On Friday 23 April, four astronauts will be rocketed towards the International Space Station (ISS) by Elon Musk's SpaceX. Among them will be Thomas Pesquet, the first-ever French astronaut to serve as commander. For this, his second trip, he will be taking a few specially designed dishes with him, created by Michelin-starred chef Thierry Marx, and physical chemistry researcher and professor at 'le Centre Français d'Innovation Culinaire (CFIC)' Raphaël Haumont. Together they are developing the cuisine of the future.
The duo recently appeared as guests on the Quotidien show, where they explained the painstaking work and constraints behind preparing gourmet dishes intended to be enjoyed in space.

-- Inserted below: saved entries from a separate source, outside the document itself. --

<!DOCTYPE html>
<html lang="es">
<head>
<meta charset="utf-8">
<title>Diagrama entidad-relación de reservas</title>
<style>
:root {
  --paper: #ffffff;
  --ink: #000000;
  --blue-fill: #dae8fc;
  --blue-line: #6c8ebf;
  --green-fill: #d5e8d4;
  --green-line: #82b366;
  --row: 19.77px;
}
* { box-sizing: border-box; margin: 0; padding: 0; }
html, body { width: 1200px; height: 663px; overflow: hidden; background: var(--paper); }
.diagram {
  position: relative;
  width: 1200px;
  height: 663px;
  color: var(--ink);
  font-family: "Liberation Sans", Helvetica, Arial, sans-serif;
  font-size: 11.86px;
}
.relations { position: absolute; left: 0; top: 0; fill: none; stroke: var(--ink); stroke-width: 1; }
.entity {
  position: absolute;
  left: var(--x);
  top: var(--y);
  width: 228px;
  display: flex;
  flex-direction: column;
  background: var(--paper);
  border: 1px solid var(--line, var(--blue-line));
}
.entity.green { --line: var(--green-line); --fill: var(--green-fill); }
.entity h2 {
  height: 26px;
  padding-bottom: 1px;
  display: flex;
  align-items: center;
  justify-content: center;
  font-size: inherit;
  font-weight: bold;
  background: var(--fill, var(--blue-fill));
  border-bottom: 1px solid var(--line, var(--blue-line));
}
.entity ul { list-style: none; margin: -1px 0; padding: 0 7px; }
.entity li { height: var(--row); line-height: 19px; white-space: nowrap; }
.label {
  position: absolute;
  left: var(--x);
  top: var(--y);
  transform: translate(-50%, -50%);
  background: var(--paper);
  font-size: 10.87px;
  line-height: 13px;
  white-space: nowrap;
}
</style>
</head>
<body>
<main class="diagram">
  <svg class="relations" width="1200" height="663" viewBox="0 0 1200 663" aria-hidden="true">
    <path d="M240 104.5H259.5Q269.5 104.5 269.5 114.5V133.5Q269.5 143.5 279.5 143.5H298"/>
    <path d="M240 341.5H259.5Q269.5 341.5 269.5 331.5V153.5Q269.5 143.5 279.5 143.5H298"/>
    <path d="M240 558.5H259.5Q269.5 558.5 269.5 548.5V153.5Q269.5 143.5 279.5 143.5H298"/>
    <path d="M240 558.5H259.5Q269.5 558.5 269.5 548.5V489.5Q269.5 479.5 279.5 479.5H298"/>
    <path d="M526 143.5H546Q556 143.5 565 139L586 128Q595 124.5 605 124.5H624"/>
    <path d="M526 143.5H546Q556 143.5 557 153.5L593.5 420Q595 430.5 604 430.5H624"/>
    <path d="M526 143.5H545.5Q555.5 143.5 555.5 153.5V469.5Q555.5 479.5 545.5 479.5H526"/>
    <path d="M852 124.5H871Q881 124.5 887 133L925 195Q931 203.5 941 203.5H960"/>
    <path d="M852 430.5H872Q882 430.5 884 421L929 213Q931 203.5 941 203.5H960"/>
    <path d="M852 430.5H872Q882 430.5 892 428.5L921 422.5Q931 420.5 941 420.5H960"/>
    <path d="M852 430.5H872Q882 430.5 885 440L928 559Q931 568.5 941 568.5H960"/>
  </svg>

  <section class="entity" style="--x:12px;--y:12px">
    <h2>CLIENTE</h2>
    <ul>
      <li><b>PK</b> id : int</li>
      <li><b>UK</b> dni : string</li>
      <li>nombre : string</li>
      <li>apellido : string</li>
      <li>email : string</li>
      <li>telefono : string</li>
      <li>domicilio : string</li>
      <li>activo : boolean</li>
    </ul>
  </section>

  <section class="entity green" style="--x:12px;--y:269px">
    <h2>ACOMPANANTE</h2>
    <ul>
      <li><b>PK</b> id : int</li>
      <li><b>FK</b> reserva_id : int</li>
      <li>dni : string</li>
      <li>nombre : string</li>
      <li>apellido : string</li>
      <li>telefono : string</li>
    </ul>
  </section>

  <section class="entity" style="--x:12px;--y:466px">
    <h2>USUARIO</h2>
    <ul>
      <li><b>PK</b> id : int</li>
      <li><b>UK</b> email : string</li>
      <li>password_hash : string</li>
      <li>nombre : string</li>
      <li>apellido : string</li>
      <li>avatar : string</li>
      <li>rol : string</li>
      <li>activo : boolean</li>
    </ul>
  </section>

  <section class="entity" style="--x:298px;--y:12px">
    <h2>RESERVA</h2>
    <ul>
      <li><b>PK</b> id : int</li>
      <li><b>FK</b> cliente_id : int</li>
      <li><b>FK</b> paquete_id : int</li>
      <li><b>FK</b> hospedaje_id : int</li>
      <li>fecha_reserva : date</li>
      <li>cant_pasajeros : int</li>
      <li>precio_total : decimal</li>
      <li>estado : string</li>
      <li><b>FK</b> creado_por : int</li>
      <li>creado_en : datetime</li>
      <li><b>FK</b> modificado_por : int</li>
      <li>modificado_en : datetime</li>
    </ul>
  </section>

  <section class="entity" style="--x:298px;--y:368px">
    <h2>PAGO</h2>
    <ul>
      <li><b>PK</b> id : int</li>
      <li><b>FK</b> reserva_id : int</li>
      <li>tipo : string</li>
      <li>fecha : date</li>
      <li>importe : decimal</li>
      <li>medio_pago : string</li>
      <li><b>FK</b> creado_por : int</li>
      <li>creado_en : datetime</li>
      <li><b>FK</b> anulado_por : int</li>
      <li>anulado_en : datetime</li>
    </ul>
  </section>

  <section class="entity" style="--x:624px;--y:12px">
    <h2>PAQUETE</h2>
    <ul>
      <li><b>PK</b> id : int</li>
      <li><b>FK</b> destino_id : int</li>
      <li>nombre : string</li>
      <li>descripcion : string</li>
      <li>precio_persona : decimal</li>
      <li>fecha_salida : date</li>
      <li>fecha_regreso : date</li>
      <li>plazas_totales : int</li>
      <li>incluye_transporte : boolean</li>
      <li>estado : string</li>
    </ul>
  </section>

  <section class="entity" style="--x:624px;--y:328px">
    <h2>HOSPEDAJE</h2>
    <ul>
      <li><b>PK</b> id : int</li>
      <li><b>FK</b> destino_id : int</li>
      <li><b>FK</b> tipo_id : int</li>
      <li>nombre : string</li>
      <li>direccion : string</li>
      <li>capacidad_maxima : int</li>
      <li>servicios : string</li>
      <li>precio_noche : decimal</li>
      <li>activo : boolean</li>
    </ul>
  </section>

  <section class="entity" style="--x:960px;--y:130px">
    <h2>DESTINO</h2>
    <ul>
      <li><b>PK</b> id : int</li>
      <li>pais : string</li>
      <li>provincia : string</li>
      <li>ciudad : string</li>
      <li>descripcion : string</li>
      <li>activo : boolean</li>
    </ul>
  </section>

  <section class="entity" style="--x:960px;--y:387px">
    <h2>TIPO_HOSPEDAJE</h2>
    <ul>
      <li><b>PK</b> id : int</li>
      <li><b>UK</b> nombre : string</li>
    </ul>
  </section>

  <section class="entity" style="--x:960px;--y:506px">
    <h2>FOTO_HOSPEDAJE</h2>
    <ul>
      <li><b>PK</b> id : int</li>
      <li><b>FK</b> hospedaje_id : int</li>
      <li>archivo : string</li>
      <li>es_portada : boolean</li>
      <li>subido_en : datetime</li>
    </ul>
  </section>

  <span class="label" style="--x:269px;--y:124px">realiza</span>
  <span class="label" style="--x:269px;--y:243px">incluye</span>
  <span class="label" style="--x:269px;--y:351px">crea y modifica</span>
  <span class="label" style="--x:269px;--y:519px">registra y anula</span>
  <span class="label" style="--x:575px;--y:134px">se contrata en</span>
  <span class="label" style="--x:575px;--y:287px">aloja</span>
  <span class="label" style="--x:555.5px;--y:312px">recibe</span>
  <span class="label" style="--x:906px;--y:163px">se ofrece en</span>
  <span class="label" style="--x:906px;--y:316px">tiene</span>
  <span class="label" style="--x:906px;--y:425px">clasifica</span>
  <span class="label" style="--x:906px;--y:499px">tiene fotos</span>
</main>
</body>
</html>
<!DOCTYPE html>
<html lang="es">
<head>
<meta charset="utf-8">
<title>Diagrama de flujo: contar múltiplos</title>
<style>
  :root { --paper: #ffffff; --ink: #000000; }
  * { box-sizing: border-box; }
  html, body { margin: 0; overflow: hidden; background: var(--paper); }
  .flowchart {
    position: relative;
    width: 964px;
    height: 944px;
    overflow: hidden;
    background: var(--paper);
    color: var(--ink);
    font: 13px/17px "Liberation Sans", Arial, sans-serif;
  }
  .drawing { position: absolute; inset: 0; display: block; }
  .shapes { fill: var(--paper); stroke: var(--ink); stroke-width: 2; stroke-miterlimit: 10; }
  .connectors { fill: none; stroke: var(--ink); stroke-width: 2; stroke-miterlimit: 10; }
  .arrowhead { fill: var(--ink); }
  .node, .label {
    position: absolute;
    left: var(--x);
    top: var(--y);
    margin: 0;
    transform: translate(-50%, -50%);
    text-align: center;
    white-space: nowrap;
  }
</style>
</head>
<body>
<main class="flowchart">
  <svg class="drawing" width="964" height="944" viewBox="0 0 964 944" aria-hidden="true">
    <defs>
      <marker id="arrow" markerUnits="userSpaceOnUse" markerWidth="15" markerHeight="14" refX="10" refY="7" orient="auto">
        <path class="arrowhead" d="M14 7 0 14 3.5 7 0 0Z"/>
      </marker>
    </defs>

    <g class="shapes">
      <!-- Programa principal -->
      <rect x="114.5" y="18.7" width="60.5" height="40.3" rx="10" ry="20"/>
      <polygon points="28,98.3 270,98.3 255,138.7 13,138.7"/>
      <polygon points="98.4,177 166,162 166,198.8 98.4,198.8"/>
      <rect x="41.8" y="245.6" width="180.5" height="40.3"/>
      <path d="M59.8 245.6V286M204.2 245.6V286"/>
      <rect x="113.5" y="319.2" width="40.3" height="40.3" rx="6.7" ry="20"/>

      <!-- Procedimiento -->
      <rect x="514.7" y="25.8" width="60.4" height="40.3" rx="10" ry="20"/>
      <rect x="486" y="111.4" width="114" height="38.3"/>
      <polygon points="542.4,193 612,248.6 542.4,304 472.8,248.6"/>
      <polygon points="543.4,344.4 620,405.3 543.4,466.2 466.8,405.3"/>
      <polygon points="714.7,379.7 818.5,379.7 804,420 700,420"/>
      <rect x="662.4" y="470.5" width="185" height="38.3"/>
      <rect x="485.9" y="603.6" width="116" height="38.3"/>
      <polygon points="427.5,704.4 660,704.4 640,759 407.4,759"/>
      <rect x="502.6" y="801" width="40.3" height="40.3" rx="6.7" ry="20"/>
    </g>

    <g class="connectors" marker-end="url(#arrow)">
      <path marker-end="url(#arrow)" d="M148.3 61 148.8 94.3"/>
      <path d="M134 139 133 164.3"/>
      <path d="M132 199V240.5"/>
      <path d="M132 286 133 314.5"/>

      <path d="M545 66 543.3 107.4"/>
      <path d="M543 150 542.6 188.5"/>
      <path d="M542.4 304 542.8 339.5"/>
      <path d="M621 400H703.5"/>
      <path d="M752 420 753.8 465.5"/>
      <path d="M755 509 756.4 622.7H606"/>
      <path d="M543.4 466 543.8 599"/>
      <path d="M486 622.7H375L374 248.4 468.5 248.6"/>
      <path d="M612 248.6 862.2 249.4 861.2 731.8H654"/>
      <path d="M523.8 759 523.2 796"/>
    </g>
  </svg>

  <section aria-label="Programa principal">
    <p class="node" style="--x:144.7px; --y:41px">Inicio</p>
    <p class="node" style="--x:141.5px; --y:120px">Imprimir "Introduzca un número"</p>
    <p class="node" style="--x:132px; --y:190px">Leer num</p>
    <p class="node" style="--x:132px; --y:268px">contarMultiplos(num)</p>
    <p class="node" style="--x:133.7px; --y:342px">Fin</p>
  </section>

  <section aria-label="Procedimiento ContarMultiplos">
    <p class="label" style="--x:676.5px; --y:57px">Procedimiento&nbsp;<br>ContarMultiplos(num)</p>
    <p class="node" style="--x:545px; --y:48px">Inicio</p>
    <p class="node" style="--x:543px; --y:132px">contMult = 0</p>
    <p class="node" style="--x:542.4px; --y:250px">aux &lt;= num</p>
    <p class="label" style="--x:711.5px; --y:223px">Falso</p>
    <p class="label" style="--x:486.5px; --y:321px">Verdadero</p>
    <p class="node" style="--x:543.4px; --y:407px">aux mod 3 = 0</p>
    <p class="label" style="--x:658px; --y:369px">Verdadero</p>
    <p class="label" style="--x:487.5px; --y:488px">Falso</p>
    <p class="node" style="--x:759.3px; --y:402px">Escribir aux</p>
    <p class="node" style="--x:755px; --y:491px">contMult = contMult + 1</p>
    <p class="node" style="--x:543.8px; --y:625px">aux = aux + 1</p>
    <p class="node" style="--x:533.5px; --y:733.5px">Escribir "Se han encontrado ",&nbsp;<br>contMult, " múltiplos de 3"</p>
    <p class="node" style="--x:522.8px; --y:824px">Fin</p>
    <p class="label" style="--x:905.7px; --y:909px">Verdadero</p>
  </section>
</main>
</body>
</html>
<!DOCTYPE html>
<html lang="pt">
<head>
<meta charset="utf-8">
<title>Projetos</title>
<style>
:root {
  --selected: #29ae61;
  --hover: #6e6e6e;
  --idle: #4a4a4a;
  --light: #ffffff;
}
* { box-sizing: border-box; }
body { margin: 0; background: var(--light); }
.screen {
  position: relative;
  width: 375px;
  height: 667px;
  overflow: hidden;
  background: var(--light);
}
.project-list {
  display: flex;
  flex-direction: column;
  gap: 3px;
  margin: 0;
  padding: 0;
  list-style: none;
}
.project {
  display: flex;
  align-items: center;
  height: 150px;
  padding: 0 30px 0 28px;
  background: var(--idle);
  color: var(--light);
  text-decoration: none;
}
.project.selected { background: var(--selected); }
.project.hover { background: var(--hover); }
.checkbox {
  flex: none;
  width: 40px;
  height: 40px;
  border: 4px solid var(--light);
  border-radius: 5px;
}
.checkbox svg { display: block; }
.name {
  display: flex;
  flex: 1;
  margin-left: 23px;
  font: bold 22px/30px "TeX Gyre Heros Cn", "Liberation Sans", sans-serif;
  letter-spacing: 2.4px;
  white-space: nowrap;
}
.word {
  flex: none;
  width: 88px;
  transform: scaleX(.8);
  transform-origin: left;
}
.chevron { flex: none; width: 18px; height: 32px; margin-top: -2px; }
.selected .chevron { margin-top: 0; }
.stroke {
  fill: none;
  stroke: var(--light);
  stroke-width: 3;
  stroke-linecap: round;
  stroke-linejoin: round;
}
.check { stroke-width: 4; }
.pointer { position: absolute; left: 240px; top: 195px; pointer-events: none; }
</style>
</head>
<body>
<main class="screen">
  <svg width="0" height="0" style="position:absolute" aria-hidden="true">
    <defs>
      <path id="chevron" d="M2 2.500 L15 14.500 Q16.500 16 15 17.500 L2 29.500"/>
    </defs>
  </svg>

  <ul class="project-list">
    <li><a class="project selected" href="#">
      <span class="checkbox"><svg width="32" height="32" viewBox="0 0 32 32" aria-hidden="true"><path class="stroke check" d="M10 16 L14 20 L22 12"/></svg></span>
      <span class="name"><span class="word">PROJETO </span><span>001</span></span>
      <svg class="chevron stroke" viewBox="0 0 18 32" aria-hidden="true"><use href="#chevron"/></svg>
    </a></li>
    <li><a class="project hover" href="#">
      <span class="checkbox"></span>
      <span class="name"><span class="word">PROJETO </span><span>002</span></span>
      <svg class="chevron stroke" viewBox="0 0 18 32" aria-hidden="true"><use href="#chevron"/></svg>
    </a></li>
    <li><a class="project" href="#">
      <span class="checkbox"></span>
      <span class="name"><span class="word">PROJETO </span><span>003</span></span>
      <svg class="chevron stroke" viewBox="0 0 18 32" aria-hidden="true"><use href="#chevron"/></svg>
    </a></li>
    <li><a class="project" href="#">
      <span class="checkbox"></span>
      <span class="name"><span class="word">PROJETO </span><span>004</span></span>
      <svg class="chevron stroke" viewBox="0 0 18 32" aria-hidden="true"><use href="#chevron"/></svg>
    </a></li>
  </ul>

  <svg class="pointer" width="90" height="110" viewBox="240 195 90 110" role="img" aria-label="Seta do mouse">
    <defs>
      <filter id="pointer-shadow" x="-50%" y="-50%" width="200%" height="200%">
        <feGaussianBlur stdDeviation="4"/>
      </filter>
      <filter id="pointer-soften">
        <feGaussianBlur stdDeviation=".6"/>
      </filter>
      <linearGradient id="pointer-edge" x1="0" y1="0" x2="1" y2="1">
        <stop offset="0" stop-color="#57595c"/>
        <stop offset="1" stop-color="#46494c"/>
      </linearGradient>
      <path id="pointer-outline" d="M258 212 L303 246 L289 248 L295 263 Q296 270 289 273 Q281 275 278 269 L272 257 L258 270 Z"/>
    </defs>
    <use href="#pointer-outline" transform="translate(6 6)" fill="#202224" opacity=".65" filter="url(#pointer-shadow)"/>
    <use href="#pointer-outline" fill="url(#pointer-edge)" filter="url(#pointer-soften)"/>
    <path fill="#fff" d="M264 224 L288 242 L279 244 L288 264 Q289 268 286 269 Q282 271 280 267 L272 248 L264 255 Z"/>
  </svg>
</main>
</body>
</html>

Cooking is Chemistry
While Haumont concentrated on the transformation of raw materials, Marx focused on the recipes, the taste and the emotions that a dish could provide, drawing on his knowledge of molecular cuisine.
“Back when I really got into this, it was criticised. It was seen by many as a departure from the world of gastronomy, whereas I saw it more as a toolbox allowing us to better understand a number of product transformation mechanisms. Thanks to that, I was able to get closer to the world of science." Without going too deep into the science, the chef also recalls that the simple cooking of an egg, which changes from a transparent liquid to a solid white state after a few minutes in water, is a chemical process.
This data served the chef and the researcher well, because designing dishes that will be consumed in space brings its share of constraints, starting with Pesquet's ageusia or loss of taste. "In space, you don't taste, it's as if you have a cold. Suddenly, you have to reveal the flavours without using any flavour enhancer," explains Marx. There's no question of adding powdered spices either, because no dust should be added to the preparations. "We developed a pepper water with cymes pepper in the laboratory. It's a process which allows the maximum extraction of flavours and their recovery in a liquid state," says Haumont.
Space Cake: Hold the Sugar
Marx also had to create dishes without too much salt, fat and sugar. "You have to see astronauts as high-level sportsmen," explains the chef. "Thomas will be confined up there for six months and weight gain is not an option." Marx has revisited an almond cake accordingly, making it without sugar. After many experiments, Haumont found the solution by working on fruit pectins. "We will cook orange peel to release the pectins, which have a gelling action in jams, before adding water rich in calcium. By mixing the two materials, we obtain a texture close to that of a marmalade, instant and sugar-free. It's a perfect binder for sugar-free cakes, "says the researcher. "It is also a jam that can be eaten by a diabetic," adds Marx.
Finding suitable containers for the dishes was also not an easy task because Pesquet cannot afford to accumulate plastic waste on the ISS. Various dishes, such as beef cooked for seven hours with "pasteurised and over-pasteurised" mushrooms, will be stored in cans from the Breton company Hénaff, now a specialist in the subject.
Haumont also reflected on the design of plastic-free packaging for liquids. "We studied biomimicry. In nature, tomatoes have a very thin membrane, made up of 95% water, that protects the interior. We are not far from a bottle of water in the end, with natural packaging. Today, we are modestly trying to reproduce what nature does, with algae and pectins. We have succeeded in encapsulating 33cl of water in a vegetal membrane, which is entirely biodegradable and which can even be consumed," explains Haumont.
It's research that will be useful for astronauts, but which could also revolutionise our consumption patterns here on Earth.
What's on the Michelin-Starred Space Menu?
- Potato and roscoff onion cakes with truffles
- Seven-hour slow-cooked beef with a cèpe sauce
- Almond tart with caramelised pears
- An experimental recipe made with freeze-dried cherry tomatoes.